This post was written back in May, but for reasons due to technical issues with my website and many time constraints, I have only recently managed to get it live. Much has happened since this post was penned, as I DNF’d (did not finish) at San Diego 100 and pushed on to run a redemption run of my own making in the weeks that followed. As I unlayer the stress and intensity of such high volume training, I am finding my writing is returning. There will be more soon! But for now, here is where I have been…
I am not even sure where to begin. I have been silent recently. I haven’t written anything in months. When I started this blog I fully intended to write regularly, post at least every other week. And I did for several months. Even when I didn’t feel like I had anything to say, I made myself sit down and write a little each week. After a few false starts a topic would just “fit” and the blog post would pour out, as if it was already written in my head and my fingers just had to find the right trigger to pull out the words. Writing wasn’t always easy, but it was fun, and I found I craved my writing time. It was comfortable to carve out time to write, I needed the outlet, and I relished the process.

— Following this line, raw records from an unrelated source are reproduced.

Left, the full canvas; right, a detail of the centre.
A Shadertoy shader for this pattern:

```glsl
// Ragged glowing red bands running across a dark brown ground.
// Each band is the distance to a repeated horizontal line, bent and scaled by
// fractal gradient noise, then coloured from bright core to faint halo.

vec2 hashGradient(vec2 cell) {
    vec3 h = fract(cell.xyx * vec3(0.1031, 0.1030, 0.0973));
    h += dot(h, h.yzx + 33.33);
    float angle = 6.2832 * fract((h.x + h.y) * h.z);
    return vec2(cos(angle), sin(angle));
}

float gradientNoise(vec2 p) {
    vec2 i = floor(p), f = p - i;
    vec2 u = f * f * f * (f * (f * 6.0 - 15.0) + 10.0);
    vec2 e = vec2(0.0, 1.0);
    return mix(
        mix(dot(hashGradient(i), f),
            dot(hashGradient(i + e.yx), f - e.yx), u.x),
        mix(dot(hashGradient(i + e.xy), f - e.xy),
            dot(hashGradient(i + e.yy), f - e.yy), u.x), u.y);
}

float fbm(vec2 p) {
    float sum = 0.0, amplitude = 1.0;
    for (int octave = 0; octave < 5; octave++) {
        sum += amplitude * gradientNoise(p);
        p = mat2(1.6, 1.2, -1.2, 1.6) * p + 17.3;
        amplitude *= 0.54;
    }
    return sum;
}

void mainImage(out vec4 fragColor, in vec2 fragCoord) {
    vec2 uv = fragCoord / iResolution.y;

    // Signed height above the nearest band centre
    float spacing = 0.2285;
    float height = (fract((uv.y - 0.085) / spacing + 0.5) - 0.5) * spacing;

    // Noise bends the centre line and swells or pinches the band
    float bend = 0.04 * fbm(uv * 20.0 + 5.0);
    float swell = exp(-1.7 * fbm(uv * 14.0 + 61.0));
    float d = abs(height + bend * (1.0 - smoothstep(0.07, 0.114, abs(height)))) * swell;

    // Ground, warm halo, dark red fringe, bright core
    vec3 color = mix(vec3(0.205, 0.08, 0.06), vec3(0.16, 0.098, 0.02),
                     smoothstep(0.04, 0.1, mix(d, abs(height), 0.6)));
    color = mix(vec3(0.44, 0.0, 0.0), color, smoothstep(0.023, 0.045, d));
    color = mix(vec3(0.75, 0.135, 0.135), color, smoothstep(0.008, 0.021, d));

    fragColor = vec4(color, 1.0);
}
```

And then in January I signed up for the San Diego 100, a race through the mountains outside San Diego that will be held in June. I was starting to feel the itch to race again, and I knew I wanted another shot at a hundred, a “real” hundred, one with mountains and climbing and technical trails. A friend of mine was considering the race, and the June time frame seemed ideal. It would mean my training would be over before my son was out of school, no sweltering training runs in 100+ degree heat, no juggling schedules to fit in a long run between summer camps. I could train through the spring, run the race, and then be free to enjoy summer with my boy with no pressures of training schedules and workouts. I had also already planned to race the Tinajas 100k in March, which seemed a perfect stepping stone to a June hundred. So after getting the thumbs up from my ever supportive husband, I sent in my registration with my qualifying hundred finish time, and shot a text to my coach about the “slight” addition to my spring training plan.

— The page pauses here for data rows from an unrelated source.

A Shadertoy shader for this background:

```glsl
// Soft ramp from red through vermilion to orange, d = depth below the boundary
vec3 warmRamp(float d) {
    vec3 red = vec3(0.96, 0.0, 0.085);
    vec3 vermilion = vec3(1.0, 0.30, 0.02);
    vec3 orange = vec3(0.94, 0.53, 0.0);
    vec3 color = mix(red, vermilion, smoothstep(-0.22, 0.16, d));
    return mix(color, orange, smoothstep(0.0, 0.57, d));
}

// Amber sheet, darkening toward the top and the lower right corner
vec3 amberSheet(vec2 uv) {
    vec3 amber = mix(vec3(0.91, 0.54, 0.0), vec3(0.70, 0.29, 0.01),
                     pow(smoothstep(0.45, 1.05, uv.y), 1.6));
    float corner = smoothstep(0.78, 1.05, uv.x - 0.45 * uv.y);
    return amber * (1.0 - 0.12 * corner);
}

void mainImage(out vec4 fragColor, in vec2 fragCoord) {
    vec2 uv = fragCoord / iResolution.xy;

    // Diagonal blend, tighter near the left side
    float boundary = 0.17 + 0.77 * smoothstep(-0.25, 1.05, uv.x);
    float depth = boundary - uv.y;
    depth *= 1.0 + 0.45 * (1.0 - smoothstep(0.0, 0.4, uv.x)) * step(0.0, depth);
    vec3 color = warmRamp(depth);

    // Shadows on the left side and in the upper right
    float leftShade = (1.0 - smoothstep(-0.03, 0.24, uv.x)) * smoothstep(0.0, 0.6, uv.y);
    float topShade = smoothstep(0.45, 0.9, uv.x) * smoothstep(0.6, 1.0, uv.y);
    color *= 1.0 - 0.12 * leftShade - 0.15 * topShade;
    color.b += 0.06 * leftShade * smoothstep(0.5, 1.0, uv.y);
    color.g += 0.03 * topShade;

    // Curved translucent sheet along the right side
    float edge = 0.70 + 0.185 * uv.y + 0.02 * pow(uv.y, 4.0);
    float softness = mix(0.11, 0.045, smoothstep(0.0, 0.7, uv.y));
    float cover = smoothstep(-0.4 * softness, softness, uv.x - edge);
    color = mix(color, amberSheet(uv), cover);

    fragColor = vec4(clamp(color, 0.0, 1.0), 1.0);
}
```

In the early weeks of training, my mileage was low enough I still found time to work, write, run, and be a mom and wife. But that changed quickly. I was increasing my volunteering responsibilities at my son’s school, at the same time that I worked on spring and summer travel plans for clients, tried to be engaged in family, and found my mileage inching ever upward. More mileage, more challenging workouts, more climbing, more strength work, and more self-care body work to keep everything in working order for the next workout. Though I am a relatively low mileage ultra-runner, I do a variety of workouts that eat up time, and as time slowly disappeared into increasingly challenging workouts, I found myself scrambling to fit in my other responsibilities. Writing, never a necessity in the day to day schedule, was the first to fade away.

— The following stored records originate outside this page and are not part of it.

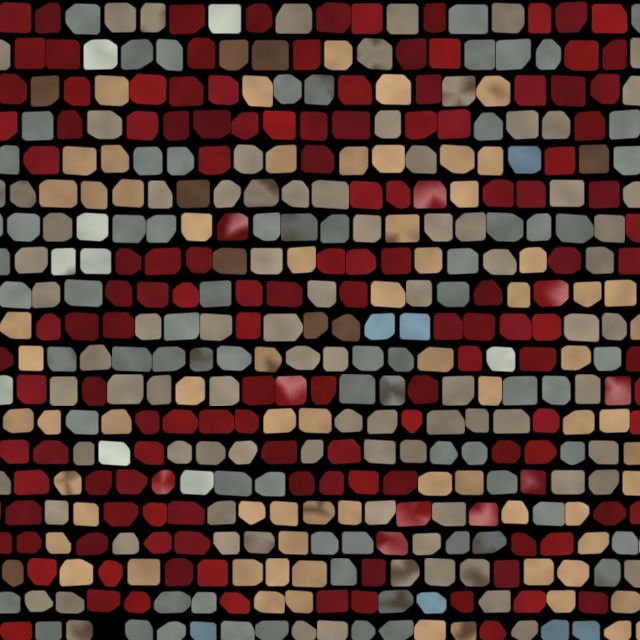
This texture is drawn by a Shadertoy shader. Its source:

```glsl
const float TAU = 6.2831853;
const vec3 RED = vec3(0.43, 0.10, 0.12);
const vec3 TAUPE = vec3(0.55, 0.50, 0.43);
const vec3 GREY = vec3(0.45, 0.475, 0.45);
const vec3 SAND = vec3(0.68, 0.55, 0.41);
const vec3 BROWN = vec3(0.38, 0.28, 0.21);
const vec3 BLUE = vec3(0.43, 0.53, 0.58);
const vec3 PALE = vec3(0.70, 0.72, 0.67);

float hash(vec2 id, float seed) {
    vec3 p = fract(vec3(id.xyx + seed * 7.31) * vec3(0.1031, 0.1030, 0.0973));
    p += dot(p, p.yzx + 33.33);
    return fract((p.x + p.y) * p.z);
}

float spread(vec2 id, float seed, float amount) {
    return (hash(id, seed) - 0.5) * 2.0 * amount;
}

float smoothMax(float a, float b, float k) {
    float h = max(k - abs(a - b), 0.0) / k;
    return max(a, b) + h * h * k * 0.25;
}

// Position of the joint on the left of a stone, in columns
float joint(vec2 id) {
    return id.x + spread(id, 1.0, 0.14);
}

// Half width of that joint; some neighbours touch
float jointGap(vec2 id) {
    return hash(id, 2.0) < 0.13 ? 0.0 : mix(0.0018, 0.0038, hash(id, 3.0));
}

// Box with four unequal bevelled corners
float stoneDistance(vec2 p, vec2 halfSize, vec2 id) {
    vec2 corner = step(0.0, p);
    float seed = 10.0 + corner.x + 2.0 * corner.y;
    float angle = mix(0.55, 1.05, hash(id, seed));
    float bevel = 0.011 * pow(hash(id, seed + 5.0), 1.5);
    vec2 d = abs(p) - halfSize;
    float cut = dot(d, vec2(cos(angle), sin(angle))) + bevel;
    return smoothMax(smoothMax(d.x, d.y, 0.006), cut, 0.003);
}

// Triangle fan with a random value at each vertex
float facets(vec2 p, vec2 id) {
    float sides = 7.0;
    float sector = (atan(p.y, p.x) / TAU + 0.5) * sides;
    float i = floor(sector);
    float rim = mix(hash(id, 30.0 + i), hash(id, 30.0 + mod(i + 1.0, sides)), fract(sector));
    return mix(hash(id, 40.0), rim, clamp(length(p) / 0.023, 0.0, 1.0));
}

// Weighted palette; stones often share the kind of their left neighbour
vec3 stoneColor(vec2 id, float redShare) {
    vec2 source = id - vec2(step(hash(id, 20.0), 0.25), 0.0);
    if (hash(source, 21.0) < redShare) {
        return mix(RED, vec3(0.46, 0.09, 0.09), hash(id, 22.0))
            * mix(0.76, 1.16, hash(id, 23.0));
    }
    float pick = hash(source, 24.0);
    vec3 color = pick < 0.38 ? TAUPE : pick < 0.67 ? GREY : pick < 0.92 ? SAND
        : pick < 0.95 ? BROWN : pick < 0.975 ? BLUE : PALE;
    return color * mix(0.87, 1.11, hash(id, 25.0));
}

vec3 shadeStone(vec3 color, vec2 p, vec2 id) {
    float facet = facets(p - vec2(spread(id, 50.0, 0.006), spread(id, 51.0, 0.006)), id);
    color *= 1.0 + 0.16 * (facet - 0.5);
    // A few stones carry a strong glint or stain
    bool isRed = color.r > 2.0 * color.g;
    vec3 accent = isRed ? vec3(0.78, 0.55, 0.55) : BROWN * 0.6;
    float worn = step(hash(id, 52.0), 0.09);
    return mix(color, accent, worn * 0.75 * smoothstep(0.3, 1.0, facet));
}

void mainImage(out vec4 fragColor, in vec2 fragCoord) {
    vec2 uv = fragCoord / iResolution.xy;
    float depth = 1.0 - uv.y;

    // Twenty courses, growing thinner downwards
    float course = depth * (17.4 + 2.4 * depth);
    float row = floor(course);
    float pitch = 1.0 / (17.4 + 4.8 * depth);
    vec2 rowId = vec2(3.0, row);

    // Columns with a different count and shift in each course
    float columns = mix(18.3, 19.8, row / 19.0) + spread(rowId, 60.0, 0.4);
    float u = uv.x * columns + hash(rowId, 61.0) + 5.0;
    vec2 id = vec2(floor(u), row);
    if (u < joint(id)) id.x -= 1.0;
    else if (u >= joint(id + vec2(1.0, 0.0))) id.x += 1.0;
    vec2 nextId = id + vec2(1.0, 0.0);

    // Stone extents in canvas units
    float left = joint(id) / columns + jointGap(id);
    float right = joint(nextId) / columns - jointGap(nextId);
    float rowGap = hash(rowId, 62.0) < 0.06 ? 0.001 : mix(0.0034, 0.0052, hash(rowId, 63.0));
    vec2 halfSize = vec2((right - left) * 0.5, pitch * 0.5 - rowGap - 0.0012 * hash(id, 64.0));
    vec2 p = vec2(u / columns - (left + right) * 0.5, (row + 0.5 - course) * pitch);
    p.y += spread(id, 65.0, 0.0018) + p.x * spread(id, 66.0, 0.07);

    float soft = 0.0007 + 0.7 / iResolution.y;
    float cover = 1.0 - smoothstep(-soft, soft, stoneDistance(p, halfSize, id));
    cover *= step(0.008, hash(id, 67.0));

    vec3 color = shadeStone(stoneColor(id, mix(0.46, 0.26, row / 19.0)), p, id);
    fragColor = vec4(color * cover, 1.0);
}
```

At first I missed the writing process. I had ideas tumbling in my head, but never the opportunity to explore them. When I did have a bit of time to sit, I needed to be rolling out kinks in my muscles, or heading to bed for extra rest. Staying up late to write just wasn’t a wise or viable option. Sometimes I even resented the workouts that took me away from a chance to write, I questioned why I was doing this to myself again, and what I was sacrificing for this opportunity to race, was it worth it. Eventually, I found the training rhythm, head down, never look beyond the next week, the next workout. I found the pleasure in pushing myself again, in trying new things (hello to 9000+ elevation gain in a week of training), in the sense of getting stronger and more confident in myself. And as the training consumed me, as I committed to the process and the goal, the urge to write faded. Before long, I looked up to find I hadn’t thought about writing in weeks, and I hadn’t even realized it was missing.
I said once that writing for me is a way to process, to take the mashed up parts of life and make sense of the ebb and flow of ideas and emotions that pull at my attention each day. Without writing, I don’t feel whole, I don’t feel like I can put things in place and move on, a stronger and more balanced person. And that is true. But I have also said that running for me is a physical manifestation of the same process. When I run, my mind calms and falls into a pattern, where it can sort and organize, recombine and discard the many thoughts in my head. Running is writing, my body as the words, the trail as the paper. They are two parts of one whole. And while this processing, this meditative mental organizing, is always necessary for me to feel healthy and calm, the exact outlet is not specific. Trail running and writing both draw from the same pool, and the volume of the pool seems to be finite. When I am running less, the need to write is overwhelming. When the miles tick upward, that drive to write dwindles. Part of it is the limited capacity of time, that is true. But if I am honest with myself, running pulls from the pool of creativity that drives me to write.
I am not saying I shouldn’t run. I do love it so much. I also know that running lower mileage does not have the same effect on my writing as does high volume training. But I am learning that if I want to train for these long ultras, at this time in my life with the demands of a young family, writing will have to fade for a while. So while I may have been silent these last few months, I will be back. Training is drawing to a close, summer is calling. And with the summer will come lower miles, and a renewed energy, and rediscovered need to write.